Iran state TV airs 'confession' of detained CIA spy

In taped interview, Amir Mirza Hekmati says he received training by US intelligence services.

December 18, 2011 23:27
1 minute read.
Iranian accused of spying, Amir Mirza Hekmati

Iranian accused of spying, Amir Mirza Hekmati 311. (photo credit: Iranian state TV)


Dear Reader,
As you can imagine, more people are reading The Jerusalem Post than ever before. Nevertheless, traditional business models are no longer sustainable and high-quality publications, like ours, are being forced to look for new ways to keep going. Unlike many other news organizations, we have not put up a paywall. We want to keep our journalism open and accessible and be able to keep providing you with news and analyses from the frontlines of Israel, the Middle East and the Jewish World.
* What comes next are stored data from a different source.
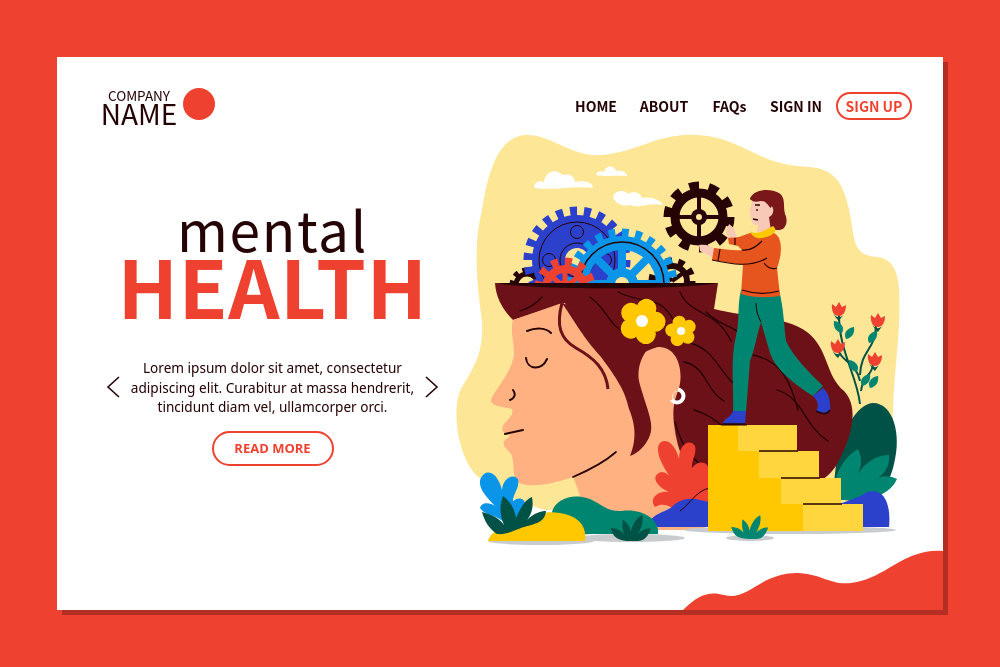
<!DOCTYPE html>
<html lang="en">
<head>
<meta charset="utf-8">
<title>Mental health landing page</title>
<style>
:root{--red:#ef4130;--shade:#b52e24;--ink:#250203;--cream:#fee697;--hair:#6c1117;--skin:#ffb182;--gold:#ffc800;--lemon:#ffd63e;--teal:#008570;--pine:#005246;--royal:#2b41cb;--sky:#0a95e8;--orange:#e6551e}
*{box-sizing:border-box;margin:0;padding:0}
body{position:relative;width:1000px;height:667px;overflow:hidden;background:var(--red);color:var(--ink);font-family:"Noto Sans CJK JP","Noto Sans",sans-serif}
a{color:inherit;text-decoration:none;white-space:nowrap}
.card{position:absolute;left:57px;top:57px;width:886px;height:553px;background:#fff;box-shadow:5px 5px 0 var(--shade)}
.scene{position:absolute;left:0;top:0}
.top{position:absolute;left:97px;top:80px;width:815px;height:52px;display:flex;justify-content:space-between}
.brand{display:flex}
.brand-name{width:84px;text-align:center;white-space:nowrap}
.brand-name span{display:block;font-size:13.5px;font-weight:300;line-height:14px;padding-top:8px}
.brand-name strong{display:block;font-size:28px;font-weight:500;line-height:28px;margin-top:-3px}
.brand-dot{width:32px;height:32px;border-radius:50%;background:var(--red);margin:8px 0 0 2px}
.menu{display:flex;height:28px;margin-top:12px;align-items:center;font-size:14px;font-weight:700;line-height:26px}
.menu a{text-align:center;display:flex;justify-content:center}
.home{width:42px;margin-right:23px}
.about{width:48px;margin-right:24px}
.faqs{width:35px;margin-right:23px}
.signin{width:52px;margin-right:14px}
.menu .signup{width:76px;height:28px;border:2px solid var(--red);border-radius:14px;color:var(--red);line-height:24px}
.hero{position:absolute;left:102px;top:198px;width:341px;text-align:center}
.hero h1{display:flex;flex-direction:column;font-weight:400}
.thin{font-size:55px;line-height:60px;letter-spacing:1.7px}
.bold{font-size:80px;line-height:80px;font-weight:700;color:var(--red);margin-top:-14px;letter-spacing:.5px}
.slide{display:flex;justify-content:space-between;align-items:center;margin-top:34px;padding:0 4px}
.slide p{font:400 13.6px/19.5px "Noto Sans",sans-serif;white-space:nowrap}
.slide svg{flex:none}
.more{display:block;width:122px;height:35px;margin:14px auto 0;border:2px solid var(--red);border-radius:18px;color:var(--red);font:700 13px/31px "Noto Sans",sans-serif}
</style>
</head>
<body>
<main class="card"></main>
<svg class="scene" width="1000" height="667" viewBox="0 0 1000 667" role="img" aria-label="Woman on steps placing a gear into an open head">
<defs>
<g id="petals"><circle cy="-13" r="10"/><circle cx="13" cy="-4" r="10"/><circle cx="8" cy="11" r="10"/><circle cx="-8" cy="11" r="10"/><circle cx="-13" cy="-4" r="10"/></g>
<g id="tuft"><path d="M0 0C-22 0-24-10-27-18C-16-18-10-12-8-9C-12-20-10-28-10-30C-4-26 0-20 1-13C4-26 12-34 17-36C19-26 15-16 11-10C18-17 26-18 29-17C25-6 20 0 10 0Z"/></g>
<g id="bud"><path d="M-6-6L-2-3L1-8L4-3L8-5C8 2 5 6 1 6C-4 6-7 1-6-6Z" fill="#ef4130"/><path d="M-5 3C-1 9 4 8 7 3L3 8L1 11L-2 8Z" fill="#005246"/></g>
<path id="leaf" d="M0 0C-3-6 1-11 8-12C9-6 6-1 0 0Z" fill="#008570"/>
<clipPath id="above-rim"><path d="M490 170H725V287H490Z"/></clipPath>
</defs>

<path id="red-wave" fill="var(--red)" d="M683 610C699 594 710 591 724 595C747 602 760 573 797 573C826 574 832 589 861 581C890 573 908 548 943 551V610Z"/>
<path id="backdrop" fill="var(--cream)" d="M525 135C555 134 572 161 610 154C640 150 660 133 697 135C738 137 755 160 790 165C817 169 838 163 848 205C856 238 850 255 877 257C902 260 900 290 899 325C896 370 893 390 893 420L880 510H545C515 500 492 490 475 474C456 452 452 407 461 389C472 370 484 355 482 321C477 285 473 245 482 210C488 172 498 137 525 135Z"/>
<g id="clouds" fill="#fff"><path d="M535 188C532 183 540 180 544 182C545 171 557 168 562 175C570 173 575 177 575 182C584 180 593 182 593 188C575 185 555 191 535 188Z"/><path d="M596 175C597 170 602 171 604 172C606 164 615 166 616 171C621 170 627 172 627 176C616 175 607 177 596 175Z"/><path d="M613 198C613 190 625 189 628 194C633 191 640 192 642 198C650 196 661 200 663 205C648 202 640 209 630 205C623 207 617 204 613 198Z"/></g>

<g id="right-bush">
<path d="M860 404C857 375 838 350 839 312M860 375C861 349 876 350 876 325M860 381C856 362 842 362 838 350M861 391C863 374 872 377 873 364" fill="none" stroke="var(--pine)" stroke-width="2"/>
<use href="#bud" x="838" y="310"/><use href="#bud" x="877" y="321"/><use href="#bud" x="837" y="347"/><use href="#bud" x="874" y="360"/>
<use href="#leaf" x="846" y="339"/><use href="#leaf" x="869" y="343"/><use href="#leaf" x="862" y="386"/><use href="#leaf" transform="translate(857 372) scale(-1 1)"/><use href="#leaf" transform="translate(842 333) scale(-1 1)"/><use href="#leaf" x="870" y="388"/>
<path fill="var(--pine)" d="M835 500C831 462 848 405 873 403C893 403 902 434 894 464C889 486 880 500 835 500Z"/>
</g>

<g id="head-gears" clip-path="url(#above-rim)">
<g fill="none" stroke="var(--ink)"><circle cx="527" cy="285" r="11" stroke-width="5"/><circle cx="527" cy="285" r="15" stroke-width="5" pathLength="20" stroke-dasharray="1 1"/><circle cx="672" cy="281" r="15" stroke-width="6"/><circle cx="672" cy="281" r="20" stroke-width="7" pathLength="20" stroke-dasharray="1 1"/><path d="M672 281L686 271M672 281L660 268" stroke-width="4"/></g>
<g fill="var(--royal)"><circle cx="577" cy="260" r="45"/><circle cx="577" cy="260" r="48" fill="none" stroke="var(--royal)" stroke-width="11" pathLength="44" stroke-dasharray="1 1"/></g>
<g fill="none" stroke="var(--ink)"><circle cx="577" cy="260" r="38"/><circle cx="577" cy="232" r="6.5"/><circle cx="549" cy="260" r="6.5"/><circle cx="605" cy="260" r="6.5"/><circle cx="577" cy="260" r="17"/></g>
<circle cx="577" cy="260" r="12" fill="var(--cream)"/>
<g fill="none" stroke="var(--sky)"><circle cx="622" cy="284" r="41" stroke-width="14"/><circle cx="622" cy="284" r="51" stroke-width="9" pathLength="48" stroke-dasharray="1 1"/><path d="M622 284V250M622 284L597 259M622 284L647 259M588 284H656" stroke-width="8"/></g>
<circle cx="622" cy="284" r="16" fill="var(--sky)"/><circle cx="622" cy="284" r="7" fill="var(--cream)"/>
<circle cx="622" cy="284" r="42" fill="none" stroke="var(--ink)" stroke-width="1.5"/>
<g fill="none" stroke="var(--red)"><circle cx="565" cy="288" r="19" stroke-width="8"/><circle cx="565" cy="288" r="26" stroke-width="9" pathLength="24" stroke-dasharray="1 1"/><path d="M565 288V270M565 288L550 275M565 288L580 275" stroke-width="5"/></g>
<circle cx="565" cy="288" r="8" fill="var(--red)"/><circle cx="565" cy="288" r="4" fill="var(--ink)"/>
</g>

<g id="head">
<path fill="var(--hair)" d="M495 283C540 287 670 287 718 283L714 309C750 318 786 316 807 332C829 349 825 375 844 391C862 410 848 445 836 466C816 495 770 502 705 498L650 475L565 303L513 320C503 310 496 298 495 283Z"/>
<path fill="var(--skin)" d="M513 320L562 303C580 310 592 336 616 355C632 365 643 350 658 347C677 346 684 370 679 388C675 399 672 407 674 424C677 453 689 476 705 497V530H590C584 510 580 493 573 477C558 482 537 488 522 484C511 480 515 468 512 456C510 450 502 448 504 441C507 438 511 437 509 434C500 434 501 426 506 422C510 417 514 414 512 409C506 407 491 407 491 400C493 392 513 371 514 354C514 340 510 332 513 320Z"/>
<path fill="var(--hair)" d="M562 303C578 307 590 335 625 348L660 336C642 352 637 365 639 381C645 405 655 423 650 435C646 446 638 453 630 456C638 437 634 421 629 409C625 391 618 380 601 357C583 337 577 325 562 303Z"/>
<path fill="none" stroke="var(--hair)" stroke-width="3" d="M562 303C556 325 560 339 576 348C594 358 606 369 608 389"/>
<path fill="var(--ink)" d="M495 283H718C684 290 535 290 495 283Z"/>
<g fill="none" stroke="var(--ink)" stroke-width="1.3" stroke-linecap="round">
<path d="M590 297C610 312 607 325 628 334M618 292C646 306 659 293 674 321M680 292C690 316 717 310 731 341M706 312C725 330 734 322 751 346M684 362C706 366 706 391 724 401M690 343C716 349 721 378 740 388M694 410C719 417 723 432 748 443M753 355C781 361 790 380 798 410M777 390C804 398 803 425 828 441M675 422C682 449 696 464 709 469M542 297C536 304 530 308 520 311"/>
<path d="M526 358C527 370 542 371 547 359M505 434L523 430M510 400C515 398 516 394 513 390M527 331C537 327 546 328 551 333" stroke-width="2"/>
<path d="M573 477C594 468 607 460 616 452" stroke-width="1.7"/>
</g>
<circle cx="677" cy="396" r="6.5" fill="none" stroke="#fff" stroke-width="4"/>
<path d="M678 389C672 389 668 394 671 400" fill="none" stroke="var(--skin)" stroke-width="4"/>
<g fill="var(--gold)"><use href="#petals" transform="translate(642 321) rotate(20)"/><use href="#petals" transform="translate(681 331) rotate(-12) scale(.67)"/></g>
<circle cx="642" cy="321" r="6" fill="#fff"/><circle cx="681" cy="331" r="4" fill="#fff"/>
</g>

<g id="ground" fill="#c9cccf"><ellipse cx="541" cy="541" rx="53" ry="4"/><ellipse cx="630" cy="538" rx="55" ry="4"/><ellipse cx="790" cy="530" rx="106" ry="4"/><ellipse cx="750" cy="538" rx="24" ry="3"/></g>
<path id="red-leaf" fill="var(--red)" d="M690 512C671 512 668 500 655 507C648 498 659 490 669 492C656 486 650 476 661 472C667 472 671 477 673 481C662 466 653 449 661 442C670 437 677 450 679 459C679 444 690 438 695 446C697 454 691 461 692 468C699 459 709 462 709 471L708 504Z"/>
<path id="blue-mound" fill="var(--royal)" d="M645 527C657 509 664 515 675 504C688 495 699 500 709 502V527Z"/>
<path fill="none" stroke="var(--ink)" d="M709 488C695 492 690 504 680 511"/>
<path id="teal-leaves" fill="var(--teal)" d="M831 498C835 475 842 458 858 449C863 459 861 467 858 474C866 461 878 455 889 455C890 466 885 473 878 478C884 475 892 476 897 479C891 493 872 500 858 502Z"/>
<path id="blue-hill" fill="var(--royal)" d="M815 527C830 500 852 503 867 492C886 487 891 507 889 527Z"/>

<path id="left-blue-leaf" fill="var(--sky)" d="M507 526C498 513 486 517 480 508C482 501 491 503 495 506C484 495 474 483 484 474C493 468 500 481 502 490C503 478 513 473 518 479C520 488 513 493 513 501C519 496 526 499 525 505L520 527Z"/>
<path id="teal-mound" fill="var(--teal)" d="M552 522C548 506 563 494 582 497C600 500 603 512 622 511C641 508 660 519 658 534H590C570 535 555 532 552 522Z"/>
<path id="gold-mound" fill="var(--gold)" d="M488 541C492 526 512 528 526 521C540 513 546 511 560 513C578 516 587 525 585 541Z"/>
<g fill="var(--pine)"><path d="M497 534C489 529 484 520 482 512C492 514 500 519 504 525C499 513 500 504 503 496C511 502 515 510 516 518C520 508 526 499 532 497C534 508 531 515 527 520C534 513 541 511 546 511C545 524 532 524 521 528C513 531 506 535 497 534Z"/><use href="#tuft" transform="translate(630 541) scale(.72)"/></g>

<g id="stairs">
<path fill="var(--gold)" d="M708 425H739V451H760V478H782V504H804V531H708Z"/>
<path fill="var(--lemon)" d="M738 425H797V451H738ZM759 451H819V478H759ZM781 478H841V504H781ZM803 504H863V531H803Z"/>
<path fill="none" stroke="var(--ink)" stroke-width="1.3" d="M759 451H798M781 478H820M803 504H842"/>
<path fill="none" stroke="var(--ink)" d="M721 425H747"/>
</g>
<use href="#tuft" fill="var(--teal)" transform="translate(749 539) scale(.66)"/>

<g id="woman">
<g id="carried-gear" fill="none" stroke="var(--ink)"><circle cx="699" cy="217" r="24" stroke-width="9"/><circle cx="699" cy="217" r="31" stroke-width="9" pathLength="20" stroke-dasharray="1 1"/><path d="M699 191V243M673 217H725" stroke-width="4"/></g>
<circle cx="699" cy="217" r="8" fill="var(--ink)"/><circle cx="699" cy="217" r="3" fill="var(--cream)"/>
<path fill="#7a1719" d="M750 199C753 189 770 188 779 193C786 197 783 207 785 214C789 222 785 231 778 230L759 229L764 207Z"/>
<path fill="#f8c9b6" d="M752 200C758 202 764 199 767 204C775 204 775 215 769 217L771 231L757 232L758 225C750 226 752 218 750 213C749 209 752 206 752 200Z"/>
<path fill="#7a1719" d="M750 199C755 188 771 190 773 203L771 208C767 206 768 201 763 200C758 202 754 203 750 199Z"/>
<path d="M757 209V211M753 219L758 220M755 205L760 205" stroke="var(--ink)" stroke-width="1.3"/>
<path fill="#f8c9b6" d="M729 241L726 232L729 224L734 228L737 239ZM699 245C706 244 712 246 716 250L714 258L706 254L700 251Z"/>
<path fill="var(--teal)" d="M741 290H779C784 310 784 326 786 341C794 358 810 373 823 386L813 396C794 384 776 370 770 353L761 322C757 334 755 349 750 361L746 412H733C734 384 730 361 736 336C740 319 737 306 741 290Z"/>
<path fill="none" stroke="var(--ink)" d="M761 322C758 316 756 311 756 303"/>
<path fill="var(--royal)" d="M733 411H746L745 424H723C723 418 731 418 733 411ZM813 396L823 388C829 393 831 402 830 412C825 415 820 412 816 411C820 405 817 400 813 396Z"/>
<path d="M723 424H745M816 411C821 414 827 415 830 410" fill="none" stroke="var(--ink)" stroke-width="1.5"/>
<path fill="var(--orange)" d="M750 233C762 237 772 226 779 238C783 248 780 260 777 268L780 296C767 298 753 298 741 294L743 265C733 263 722 262 712 260L714 248C725 249 734 251 742 250L738 246L729 244L728 238L739 237Z"/>
<path fill="var(--gold)" d="M750 231C756 236 765 230 773 226C780 232 770 237 762 238C757 239 752 237 750 231Z"/>
<g fill="none" stroke="var(--ink)" stroke-width="1.2"><path d="M712 260C731 264 750 268 767 258M742 250C752 251 758 245 762 241M742 290C754 294 768 294 779 291M777 268C771 270 767 267 764 263M720 249L718 261M735 238V245"/></g>
</g>
</svg>

<header class="top">
<a class="brand" href="#"><div class="brand-name"><span>COMPANY</span><strong>NAME</strong></div><i class="brand-dot"></i></a>
<nav class="menu">
<a class="home" href="#">HOME</a>
<a class="about" href="#">ABOUT</a>
<a class="faqs" href="#">FAQs</a>
<a class="signin" href="#">SIGN IN</a>
<a class="signup" href="#">SIGN UP</a>
</nav>
</header>

<section class="hero">
<h1><span class="thin">mental</span><span class="bold">HEALTH</span></h1>
<div class="slide">
<svg width="14" height="24" viewBox="0 0 14 24" fill="none" stroke="#250203" stroke-width="1.6"><path d="M13 2L2 12L13 22"/></svg>
<p>Lorem ipsum dolor sit amet, consectetur<br>adipiscing elit. Curabitur at massa hendrerit,<br>tincidunt diam vel, ullamcorper orci.</p>
<svg width="14" height="24" viewBox="0 0 14 24" fill="none" stroke="#250203" stroke-width="1.6"><path d="M1 2L12 12L1 22"/></svg>
</div>
<a class="more" href="#">READ MORE</a>
</section>
</body>
</html>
As one of our loyal readers, we ask you to be our partner.

For $5 a month you will receive access to the following:

  • A user uxperience almost completely free of ads
  • Access to our Premium Section and our monthly magazine to learn Hebrew, Ivrit
  • Content from the award-winning Jerusalem Repor
  • A brand new ePaper featuring the daily newspaper as it appears in print in Israel

Help us grow and continue telling Israel’s story to the world.
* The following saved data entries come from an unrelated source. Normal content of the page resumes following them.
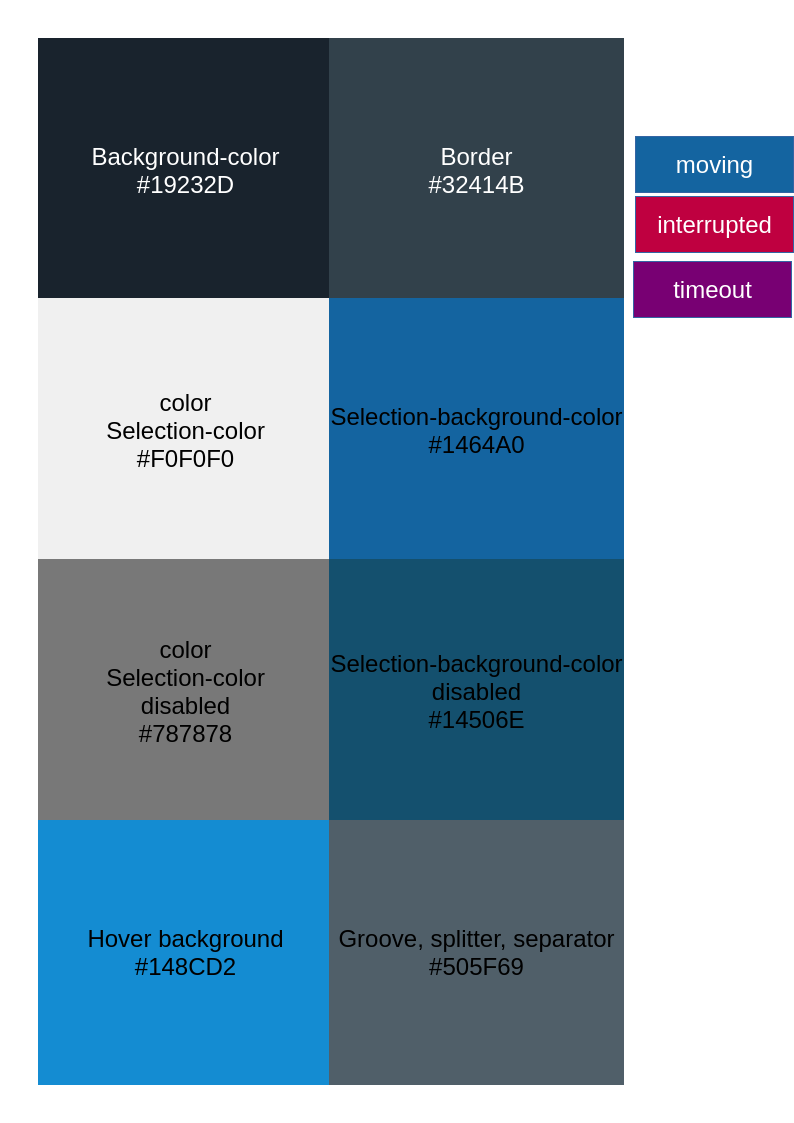
<!DOCTYPE html>
<html lang="en">
<head>
<meta charset="utf-8">
<title>Colour palette</title>
<style>
:root {
  --background: #19232d;
  --border: #32414b;
  --text: #f0f0f0;
  --selection: #1464a0;
  --text-disabled: #787878;
  --selection-disabled: #14506e;
  --hover: #148cd2;
  --groove: #505f69;
  --interrupted: #bf0040;
  --timeout: #780073;
  --chip-line: #3465a4;
}
* { box-sizing: border-box; margin: 0; }
body {
  width: 794px;
  height: 1123px;
  overflow: hidden;
  background: #fff;
  color: #000;
  font: 24px/28px "Liberation Sans", Arial, sans-serif;
  text-align: center;
}
.sheet {
  display: flex;
  width: 794px;
  height: 1123px;
  padding-top: 38px;
  padding-left: 38px;
}
.palette {
  display: grid;
  flex: none;
  grid-template-columns: 291px 295px;
  grid-template-rows: 260px 261px 261px 265px;
  width: 586px;
}
.swatch {
  display: flex;
  align-items: center;
  justify-content: center;
  width: 295px;
  height: 265px;
  white-space: nowrap;
}
.on-dark { color: #fff; }
.background { background: var(--background); }
.border { background: var(--border); }
.text { background: var(--text); }
.selection { background: var(--selection); }
.text-disabled { background: var(--text-disabled); }
.selection-disabled { background: var(--selection-disabled); }
.hover { background: var(--hover); }
.groove { background: var(--groove); }
.states {
  flex: none;
  width: 170px;
  padding: 98px 0 0 11px;
  list-style: none;
}
.state {
  display: flex;
  align-items: center;
  justify-content: center;
  width: 159px;
  height: 57px;
  margin-bottom: 3px;
  border: 1px solid var(--chip-line);
  color: #fff;
}
.moving { background: var(--selection); }
.interrupted { background: var(--interrupted); }
.timeout { background: var(--timeout); margin: 8px 0 0 -2px; }
</style>
</head>
<body>
<main class="sheet">
  <section class="palette">
    <div class="swatch background on-dark"><p>Background-color<br>#19232D</p></div>
    <div class="swatch border on-dark"><p>Border<br>#32414B</p></div>
    <div class="swatch text"><p>color<br>Selection-color<br>#F0F0F0</p></div>
    <div class="swatch selection"><p>Selection-background-color<br>#1464A0</p></div>
    <div class="swatch text-disabled"><p>color<br>Selection-color<br>disabled<br>#787878</p></div>
    <div class="swatch selection-disabled"><p>Selection-background-color<br>disabled<br>#14506E</p></div>
    <div class="swatch hover"><p>Hover background<br>#148CD2</p></div>
    <div class="swatch groove"><p>Groove, splitter, separator<br>#505F69</p></div>
  </section>
  <ul class="states">
    <li class="state moving">moving</li>
    <li class="state interrupted">interrupted</li>
    <li class="state timeout">timeout</li>
  </ul>
</main>
</body>
</html>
Thank you,

Ronit Hasin-Hochman, CEO, Jerusalem Post Group
Yaakov Katz, Editor-in-Chief

UPGRADE YOUR JPOST EXPERIENCE FOR 5$ PER MONTH Show me later Don't show it again

TEHRAN - Iranian state television on Sunday aired what it described as the confession of an Iranian man detained for spying for the CIA.

State television broadcast a taped interview with Amir Mirza Hekmati, in which he said he had received training by the US intelligence services. The channel said he had been sent to Iran to provide misinformation to Iranian intelligence.

Be the first to know - Join our Facebook page.

Iran says it arrests another CIA spy
'CIA spies caught in Iran, Lebanon, feared dead'

Iran's Intelligence Ministry said on Saturday it had captured a CIA spy of Iranian origin who had received training in the US Army's intelligence units and spent time at US military bases in Iraq and Afghanistan.

State television showed Hekmati seated, wearing an open-necked shirt.

"They (US agents) told me, 'If you are successful at this mission we can train you further, we can give you other missions ... This mission requires that you travel to Iran,'" he said, appearing calm.

In a video with a voice-over in the channel's main news bulletin, pictures of Hekmati were shown in what seemed to be US military bases.

"I was in a spying center in Bagram (a major US base in Afghanistan) ... I went to Dubai and then ... I flew to Tehran," Hekmati said, without mentioning the date.

"They told me, 'You will become a source of military and intelligence information for the Iranians for three weeks and we will give you money for this and then you will return.'"

Iran's state television has in the past broadcast confessions from those accused of threatening state security.

In May, Tehran announced the arrest of a network of 30 CIA-backed spies involved in sabotage and espionage.

On Tuesday 15 people were indicted for spying for Washington and Israel. Under Iran's Islamic law, espionage can be punishable by death.

Related Content

Bushehr nuclear Iranian
August 5, 2014
Iran and the bomb: The future of negotiations